Records from a dataset
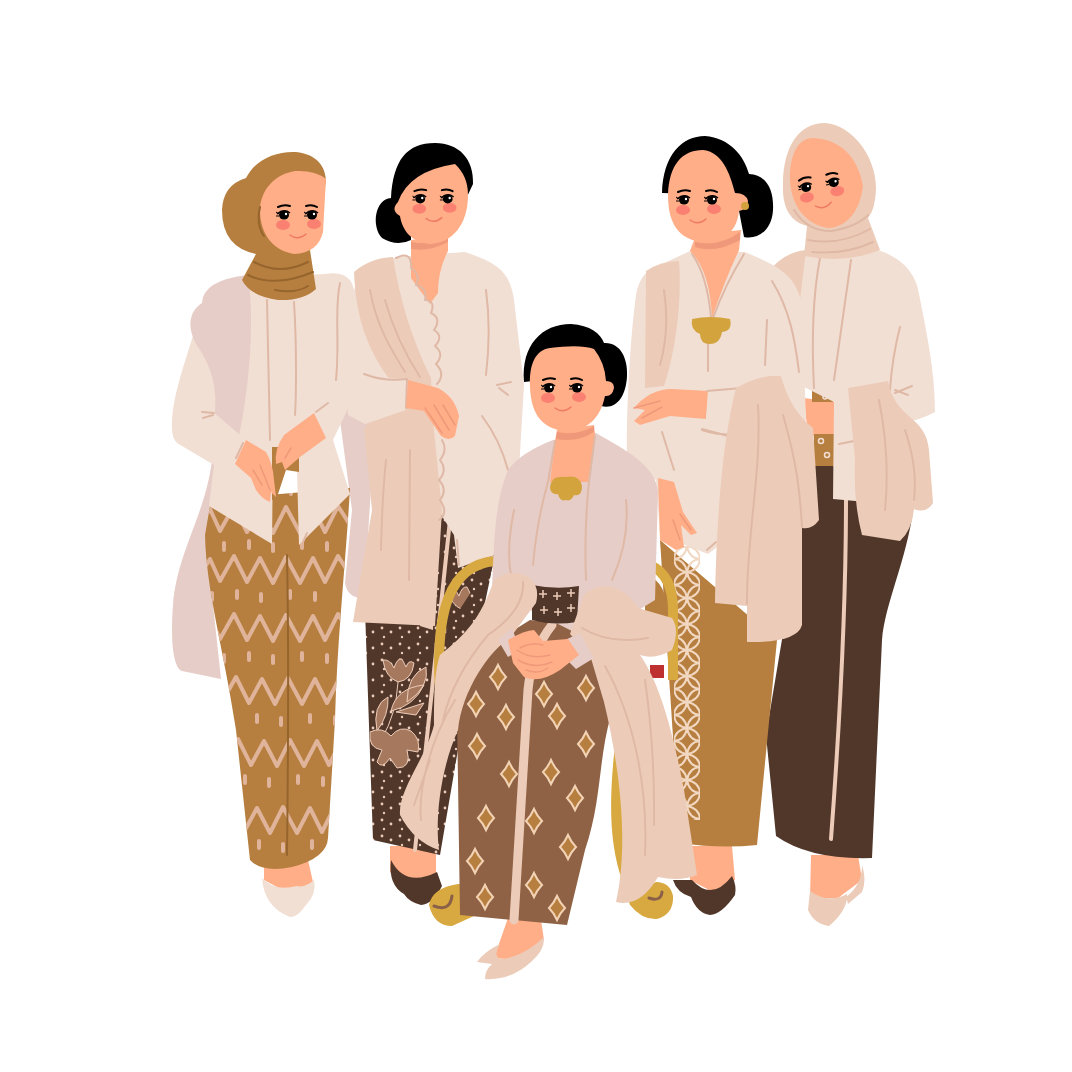
<!DOCTYPE html>
<html lang="en">
<head>
<meta charset="utf-8">
<title>Five women in kebaya</title>
<style>
:root{--skin:#ffae88;--shade:#f0987a;--blush:#fa8171;--ink:#000;--cream:#f2dfd4;--beige:#ecccb8;--mauve:#e7cdc7;--fold:#dfb9a6;--ochre:#b77f3f;--ochre-dark:#96642d;--brown:#51372a;--cocoa:#906245;--gold:#d9a941;--brooch:#d3a33d;--petal:#a6795f;--lace:#eccbb8}
html,body{margin:0;background:#fff;overflow:hidden}
svg{display:block;width:1072px;height:1072px}
.skin{fill:var(--skin)}.shade{fill:var(--shade)}.hair{fill:var(--ink)}
.cream{fill:var(--cream)}.beige{fill:var(--beige)}.mauve{fill:var(--mauve)}
.ochre{fill:var(--ochre)}.brown{fill:var(--brown)}.cocoa{fill:var(--cocoa)}
.gold{fill:var(--gold)}.brooch{fill:var(--brooch)}
.fold,.finger,.crease,.weave,.trim,.curl{fill:none;stroke-linecap:round;stroke-linejoin:round}
.fold{stroke:var(--fold);stroke-width:2}
.finger{stroke:var(--shade);stroke-width:1.5}
.crease{stroke:var(--ochre-dark);stroke-width:2}
.weave{stroke:#dfb49a;stroke-width:4}
.trim{stroke:var(--lace)}
.curl{stroke:#8b6048;stroke-width:3}
.flower{fill:var(--petal);stroke:var(--lace);stroke-width:1}
</style>
</head>
<body>
<svg viewBox="0 0 1072 1072" role="img" aria-label="Five women wearing kebaya, shawls and batik skirts">
<defs>
<g id="eye"><ellipse rx="5" ry="4.5"/><path d="M-7-1Q0-7 6-2" fill="none" stroke="#000" stroke-width="1.5"/><path d="M-5-1L-8-3M-5 1L-8 1" stroke="#000"/><circle cx="2" cy="-1" r="1.2" fill="#fff"/></g>
<g id="face">
<ellipse cx="-15" cy="10" rx="7" ry="5" fill="var(--blush)"/><ellipse cx="16" cy="9" rx="7" ry="5" fill="var(--blush)"/>
<use href="#eye" x="-14"/><use href="#eye" transform="translate(14)"/>
<path d="M-20-8Q-14-11-8-9M8-9Q14-11 19-8" fill="none" stroke="#000" stroke-width="2" stroke-linecap="round"/>
<path d="M-8 20Q0 26 8 19" fill="none" stroke="#ee7b63" stroke-width="1.5" stroke-linecap="round"/>
</g>
<path id="zigzag" class="weave" d="M198 550L210 531L220 553L234 528L247 554L260 530L273 555L286 529L300 555L313 530L325 554L338 528L352 550"/>
<path id="dash" class="weave" stroke-width="5" d="M224 573V580M249 571V578M273 574V581M302 571V578M327 573V580"/>
<path id="diamond" d="M0-12Q3-5 8 0Q3 5 0 12Q-3 5-8 0Q-3-5 0-12Z" fill="var(--ochre)" stroke="#f3d3b5" stroke-width="2"/>
<path id="cross" d="M0-4V4M-4 0H4" stroke="#ecccb8" stroke-width="1.5"/>
<pattern id="dots" width="18" height="16" patternUnits="userSpaceOnUse"><rect width="18" height="16" fill="#51372a"/><g fill="#ecccb8"><circle cx="4" cy="4" r="1.4"/><circle cx="13" cy="8" r="1.4"/><circle cx="6" cy="13" r="1.2"/></g></pattern>
<pattern id="lace" x="674" y="546" width="26" height="26" patternUnits="userSpaceOnUse"><g fill="none" stroke="#f2d8c2" stroke-width="2"><path d="M13 0Q1 2 0 13Q11 12 13 0Q15 12 26 13Q25 2 13 0M0 13Q1 24 13 26Q11 14 0 13M26 13Q25 24 13 26Q15 14 26 13"/></g></pattern>
<clipPath id="ikat-shape"><path id="ikat-skirt" d="M211 500L350 488C346 560 337 640 335 720L328 838Q327 858 292 867Q262 873 250 860L236 730C224 650 206 590 205 535Z"/></clipPath>
<clipPath id="floral-shape"><path d="M366 620L440 510L495 555L440 640L434 852L373 840Z"/></clipPath>
</defs>
<rect width="1072" height="1072" fill="#fff"/>

<g id="woman-beige-hijab">
<path class="skin" d="M811 855H858L862 880L838 898H810Z"/>
<path class="beige" d="M846 897Q862 885 862 865Q867 880 862 892L848 904ZM810 891Q828 904 847 894Q848 910 829 926Q814 924 808 910Z"/>
<path class="brown" d="M812 460L915 490C912 550 885 600 882 640L872 858Q810 860 776 836L766 735Z"/>
<path class="trim" stroke-width="4" d="M846 500C846 610 840 720 831 839"/>
<path class="skin" d="M804 398L834 402V438L808 436Z"/>
<path class="ochre" d="M812 391H833V402H812ZM814 434H834V466H814Z"/>
<g fill="none" stroke="#f2dfd4" stroke-width="1.5"><circle cx="825" cy="397" r="2"/><circle cx="821" cy="441" r="2.5"/><circle cx="827" cy="455" r="2.5"/></g>
<path class="cream" d="M805 252L878 250Q914 262 919 294C926 330 935 370 935 412Q920 420 906 422L900 505L833 499L834 402L790 380L780 280Z"/>
<path class="beige" d="M770 270Q785 252 806 250L800 300L770 300Z"/>
<path class="fold" d="M820 258C812 300 812 350 814 388M851 260C845 300 840 340 834 380M900 327C894 350 891 375 890 390M895 393L912 386M895 390L908 395M839 444L854 441"/>
<path class="beige" d="M848 388L888 381C895 420 926 415 929 450L933 503Q926 514 914 509Q912 530 900 541L862 535Q853 500 855 460Z"/>
<path class="fold" d="M879 400C887 440 888 480 885 510M905 430C915 460 916 480 914 500"/>
<path class="beige" d="M783 185C783 145 800 123 825 123C853 125 877 158 876 190Q875 210 868 218L880 250Q845 264 804 256L807 226C790 222 782 207 783 185Z"/>
<path class="skin" d="M790 171C792 150 800 138 813 138C840 139 858 157 863 186C860 210 848 227 828 228C802 224 788 200 790 171Z"/>
<path class="fold" d="M794 210Q808 232 832 231Q858 226 868 215M808 240Q840 246 870 229M812 252Q845 255 873 242"/>
<use href="#face" transform="translate(820 185) rotate(-10)"/>
</g>

<g id="woman-ochre-hijab">
<path class="skin" d="M264 862L308 860L313 882L290 894L264 880Z"/>
<path class="cream" d="M262 878Q275 892 297 886Q305 888 314 880Q317 894 306 905Q297 918 290 917Q264 907 262 878Z"/>
<path class="mauve" d="M213 450C209 510 177 550 173 605C170 645 174 668 182 671L221 679L206 540L240 500ZM334 376L375 425L364 598Q348 599 345 583L352 510Z"/>
<use href="#ikat-skirt" class="ochre"/>
<g clip-path="url(#ikat-shape)">
<use href="#zigzag" y="-22"/><use href="#zigzag" y="28"/><use href="#zigzag" y="86"/><use href="#zigzag" x="2" y="149"/><use href="#zigzag" x="4" y="211"/><use href="#zigzag" x="-3" y="278"/>
<use href="#dash" y="-30"/><use href="#dash" x="-12" y="20"/><use href="#dash" y="82"/><use href="#dash" x="8" y="144"/><use href="#dash" x="-4" y="205"/><use href="#dash" x="10" y="270"/><path class="weave" d="M291 486V494M232 508V514M325 505V511"/>
</g>
<path class="crease" d="M287 555C289 650 288 770 287 855"/>
<path class="cream" d="M245 278L325 274Q350 270 354 290L352 400L333 440L350 494L299 545L297 470L273 452L272 544L209 506L214 465L177 443Q171 438 172 422C173 390 190 350 198 318Z"/>
<path class="ochre" d="M272 447H299V472L286 470L276 500H272Z"/>
<path class="mauve" d="M248 275Q203 280 202 303C188 312 186 330 200 350C216 375 218 400 213 428L238 441C247 400 256 330 248 275Z"/>
<path class="cream" d="M205 405L246 440L233 471L185 447Z"/>
<path class="skin" d="M246 440L266 452Q273 464 274 480L276 497L271 492L270 502Q262 499 256 490L251 478L235 464Z"/>
<path class="skin" d="M314 413L326 438L300 457L285 470L282 462L276 464Q274 449 284 435Z"/>
<path class="finger" d="M253 470L262 485M260 465L270 490M285 458L291 448"/>
<path class="fold" d="M267 300L270 440M294 302C297 350 296 400 295 415M340 283C334 310 340 340 336 380M202 412L214 413M203 418L213 415M316 412L328 403M236 458L243 443M303 542L307 533"/>
<path class="ochre" d="M222 210Q223 185 246 178C255 160 275 151 296 152C316 154 326 166 326 182L310 250L316 289Q303 301 278 300Q250 296 242 280L256 254Q222 247 222 210Z"/>
<path class="skin" d="M295 171Q315 170 326 179L323 232Q318 253 294 254C270 250 259 230 260 207C262 188 276 174 295 171Z"/>
<path class="crease" d="M260 207Q256 225 264 236M254 262Q280 276 308 262M248 275Q275 288 313 272M275 290Q295 294 308 286"/>
<use href="#face" transform="translate(298 215)"/>
</g>

<g id="woman-gold-brooch">
<path class="skin" d="M690 846H732L735 880L715 893L690 880Z"/>
<path class="brown" d="M673 880H692Q712 902 732 876Q737 886 735 895Q722 914 710 915Q697 913 691 897Q677 893 673 880Z"/>
<path class="ochre" d="M660 540L777 640L757 845Q720 849 680 843Z"/>
<rect x="674" y="546" width="26" height="274" fill="url(#lace)"/>
<path class="cream" d="M690 251L745 252C775 265 800 275 802 310L806 420L760 480L716 548L708 554L660 535L656 480L627 465C626 410 630 340 636 295Q640 270 662 264Z"/>
<path class="skin" d="M696 235L741 230L739 250Q725 280 712 318Q710 270 690 251Z"/>
<path class="shade" d="M695 242Q720 247 740 232V240Q715 254 695 247Z"/>
<path class="beige" d="M646 271Q661 261 679 261C682 300 676 350 664 386L645 388Z"/>
<path class="fold" d="M692 254Q707 275 711 317M744 254Q725 285 713 318M767 320L765 365M772 281C790 310 795 340 799 372M708 344V371M662 432L674 470M702 429L728 436M664 290Q670 330 660 365M707 550L716 542"/>
<path class="skin" d="M634 408Q650 389 672 389L709 391L706 419L670 416L640 425L634 421L645 410ZM658 478L674 482L683 512L697 533L691 535L681 525L684 547L676 550L660 540Z"/>
<path class="finger" d="M634 408L660 401M642 418L662 407M673 520L680 540M680 514L691 530"/>
<path class="cream" d="M708 390L746 388L742 433L706 419Z"/><path class="fold" d="M707 391L742 388M702 430Q720 436 740 434"/>
<path class="brooch" d="M692 319Q711 315 730 319Q733 331 722 332Q720 344 710 344Q700 344 700 334Q690 330 692 319Z"/>
<path class="beige" d="M736 388Q760 374 781 376Q790 410 813 428L819 520Q812 530 802 528V625Q797 643 747 642V606L715 603C716 540 720 450 736 388Z"/>
<path class="fold" d="M758 405C762 470 746 540 747 604M783 415C796 460 800 490 802 527"/>
<path class="hair" d="M662 193C663 155 682 136 705 136C730 138 744 156 749 174C768 175 774 192 773 210C772 230 758 240 744 237L736 195Z"/>
<path class="skin" d="M668 195C669 165 682 150 703 150C722 152 730 173 735 193Q746 193 748 201Q748 209 739 211C737 231 724 243 703 242C680 240 668 225 668 195Z"/>
<circle class="brooch" cx="745" cy="206" r="4"/>
<use href="#face" transform="translate(698 200)"/>
</g>

<g id="woman-scalloped-kebaya">
<path class="skin" d="M390 846H436V878L415 890L390 872Z"/>
<path class="brown" d="M391 860Q405 888 437 872L442 886Q433 904 421 905Q409 902 404 894Q388 885 391 860Z"/>
<path d="M365 610L436 510L495 555L475 650L440 855L373 840Z" fill="url(#dots)"/>
<path class="trim" stroke-width="4" d="M450 520L415 850"/>
<g clip-path="url(#floral-shape)">
<g id="bloom" class="flower"><path d="M383 660Q390 659 394 668Q397 658 402 659L406 667Q409 659 414 663Q412 680 398 682Q385 677 383 660Z"/><path d="M398 682Q396 715 382 738" fill="none"/><path d="M377 731Q372 705 388 697Q389 715 377 731ZM391 711Q396 688 424 685Q414 706 391 711ZM407 702Q407 675 426 667Q430 687 407 702ZM396 712L424 703L416 715Z"/><path d="M370 732Q382 726 391 736Q400 725 411 731Q421 739 418 752L407 750Q412 768 397 768L390 758Q382 770 377 762L382 750Q368 748 370 732Z"/></g>
<use href="#bloom" x="65" y="-72"/>
</g>
<path class="cream" d="M396 257L465 252C495 262 510 270 514 300L524 385L519 470L495 555L458 568L454 535L438 510L410 470L345 390Q336 380 339 350L358 275Z"/>
<path class="skin" d="M411 240L448 235V251Q438 270 438 293L430 304L411 278Z"/>
<path class="shade" d="M411 242Q430 246 448 235V242Q430 252 411 249Z"/>
<path class="beige" d="M354 272Q370 258 393 257C400 300 412 340 431 378L434 430L442 510L435 626L353 622L372 510L364 430L390 380C368 350 356 320 354 272Z"/>
<path class="fold" d="M396 258Q412 250 411 268Q421 274 416 285Q428 288 425 300Q436 301 431 313Q442 318 434 330Q444 336 435 346Q445 354 436 364Q446 374 437 384M442 440Q448 450 440 460Q448 470 439 480Q448 490 440 500Q449 513 439 520"/>
<path class="fold" d="M370 290C377 330 395 355 405 372M385 300Q396 340 420 377M410 450L409 580M386 460Q382 500 381 550M486 290C490 320 489 350 486 375M482 416Q500 440 508 470M497 385L511 382M499 388L508 395M459 565L457 540"/>
<path class="cream" d="M345 375L408 379L406 410L365 424L348 415Z"/>
<path class="fold" d="M364 374Q385 382 407 379L406 408"/>
<path class="skin" d="M408 380L438 388Q455 397 459 416L455 436Q449 442 441 436L424 411L406 408Z"/>
<path class="finger" d="M425 408L442 433M434 405L449 430M443 405L455 425"/>
<path class="beige" d="M434 517Q441 530 434 540Q441 552 433 563Q440 575 434 590L433 630L420 626Z"/>
<path class="hair" d="M391 198C393 160 407 143 435 143C459 143 474 159 473 184L465 201L411 218V240Q397 247 382 238C371 226 375 199 391 198Z"/>
<path class="skin" d="M398 202Q409 171 455 164Q468 176 468 195C468 225 452 243 430 244C410 242 402 229 400 216Q390 210 398 202Z"/>
<use href="#face" transform="translate(434 199) scale(.98)"/>
</g>

<g id="chair">
<path d="M440 690C435 610 450 565 495 561M650 565Q673 575 673 610V680" fill="none" stroke="var(--gold)" stroke-width="10"/>
<path class="ochre" d="M645 575Q668 580 668 620H645Z"/>
<path d="M650 665H664V678H650Z" fill="#bf3131"/>
<path class="gold" d="M619 715C608 790 608 840 622 880L630 905Q642 920 657 919Q674 914 673 896Q670 882 656 882L640 890L655 760ZM458 884Q432 888 429 905Q434 926 452 926L474 916V885Z"/>
<path class="curl" d="M649 898Q661 902 662 892M434 906Q450 912 452 896"/>
</g>

<g id="seated-woman">
<path class="skin" d="M508 918L541 920L544 940L515 960L494 958Z"/>
<path class="beige" d="M477 962Q485 951 500 944Q492 958 502 959Q525 956 544 937Q545 950 531 962Q510 981 485 979Q485 970 492 964Z"/>
<path class="cocoa" d="M530 620L575 625L605 660L611 715C598 760 602 800 585 850L567 925L460 915L457 715L490 645Z"/>
<path class="trim" stroke-width="9" stroke-linecap="butt" d="M552 625Q532 650 528 690L514 920"/>
<g><use href="#diamond" x="498" y="677"/><use href="#diamond" x="544" y="694"/><use href="#diamond" x="586" y="688"/><use href="#diamond" x="476" y="704"/><use href="#diamond" x="506" y="717"/><use href="#diamond" x="557" y="716"/><use href="#diamond" x="477" y="746"/><use href="#diamond" x="586" y="744"/><use href="#diamond" x="551" y="772"/><use href="#diamond" x="509" y="774"/><use href="#diamond" x="575" y="798"/><use href="#diamond" x="486" y="818"/><use href="#diamond" x="534" y="821"/><use href="#diamond" x="475" y="861"/><use href="#diamond" x="568" y="847"/><use href="#diamond" x="485" y="897"/><use href="#diamond" x="534" y="885"/><use href="#diamond" x="557" y="908"/></g>
<path class="mauve" d="M553 440L596 433C625 450 656 465 658 492L655 600L590 640L530 610L492 590C494 540 495 500 508 470Q520 453 553 440Z"/>
<path class="skin" d="M557 430L594 425L595 434L588 482H550L555 441Z"/>
<path class="shade" d="M557 432Q578 436 594 426V432Q577 443 556 439Z"/>
<path class="fold" d="M555 441L548 482Q537 520 533 565M595 436L589 482Q584 530 586 580M626 500Q630 540 612 580M514 510Q506 550 511 575"/>
<path class="brown" d="M532 585Q557 590 579 586L577 622Q553 626 532 620Z"/>
<g><use href="#cross" x="543" y="594"/><use href="#cross" x="557" y="596"/><use href="#cross" x="571" y="593"/><use href="#cross" x="544" y="610"/><use href="#cross" x="558" y="612"/><use href="#cross" x="571" y="608"/></g>
<path class="brooch" d="M550 488Q551 475 565 477Q580 474 582 486Q582 497 574 495Q571 502 566 500Q560 502 558 494Q551 495 550 488Z"/>
<path class="beige" d="M494 580Q513 567 530 578Q540 587 536 603L510 638C490 650 462 690 458 730C440 770 435 820 439 850Q414 842 400 815C398 790 425 760 434 725C434 690 435 670 440 655C465 635 480 620 494 580Z"/>
<path class="beige" d="M584 595C600 580 625 585 638 608L672 618Q680 630 672 650Q655 660 640 655C665 690 678 760 684 790L697 875Q680 882 658 877Q640 908 616 902C630 840 618 760 604 702L590 655L570 634Z"/>
<path class="fold" d="M523 582Q525 610 488 635C467 660 450 690 443 720M455 700C430 740 418 790 421 820M430 760L414 805M582 628Q610 645 648 638M605 666C635 720 648 790 645 855M645 680Q655 750 654 825"/>
<path class="mauve" d="M498 640L512 628L520 650L508 657ZM565 640L580 633L594 658L576 669L567 660Z"/>
<path class="skin" d="M508 640Q525 630 534 630L543 641L568 639L579 655L560 670Q539 684 524 677L513 663Z"/>
<path class="finger" d="M517 650Q530 660 550 655M518 660Q535 670 552 662M526 670Q538 675 548 668M520 648Q530 642 543 645"/>
<path class="hair" d="M524 382C521 345 542 324 571 324C590 325 601 334 604 343C620 342 628 358 627 376C626 397 616 410 601 406L590 375Z"/>
<path class="skin" d="M530 387C529 365 535 350 550 348Q580 344 594 349Q605 363 606 381Q614 381 614 388Q612 397 605 396C600 420 586 431 565 431C543 429 531 415 530 387Z"/>
<use href="#face" transform="translate(563 388)"/>
</g>
</svg>
</body>
</html>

## Brief
Checking each line of the data, count the ones containing "cream", and give only that count.

## Solution to this problem
10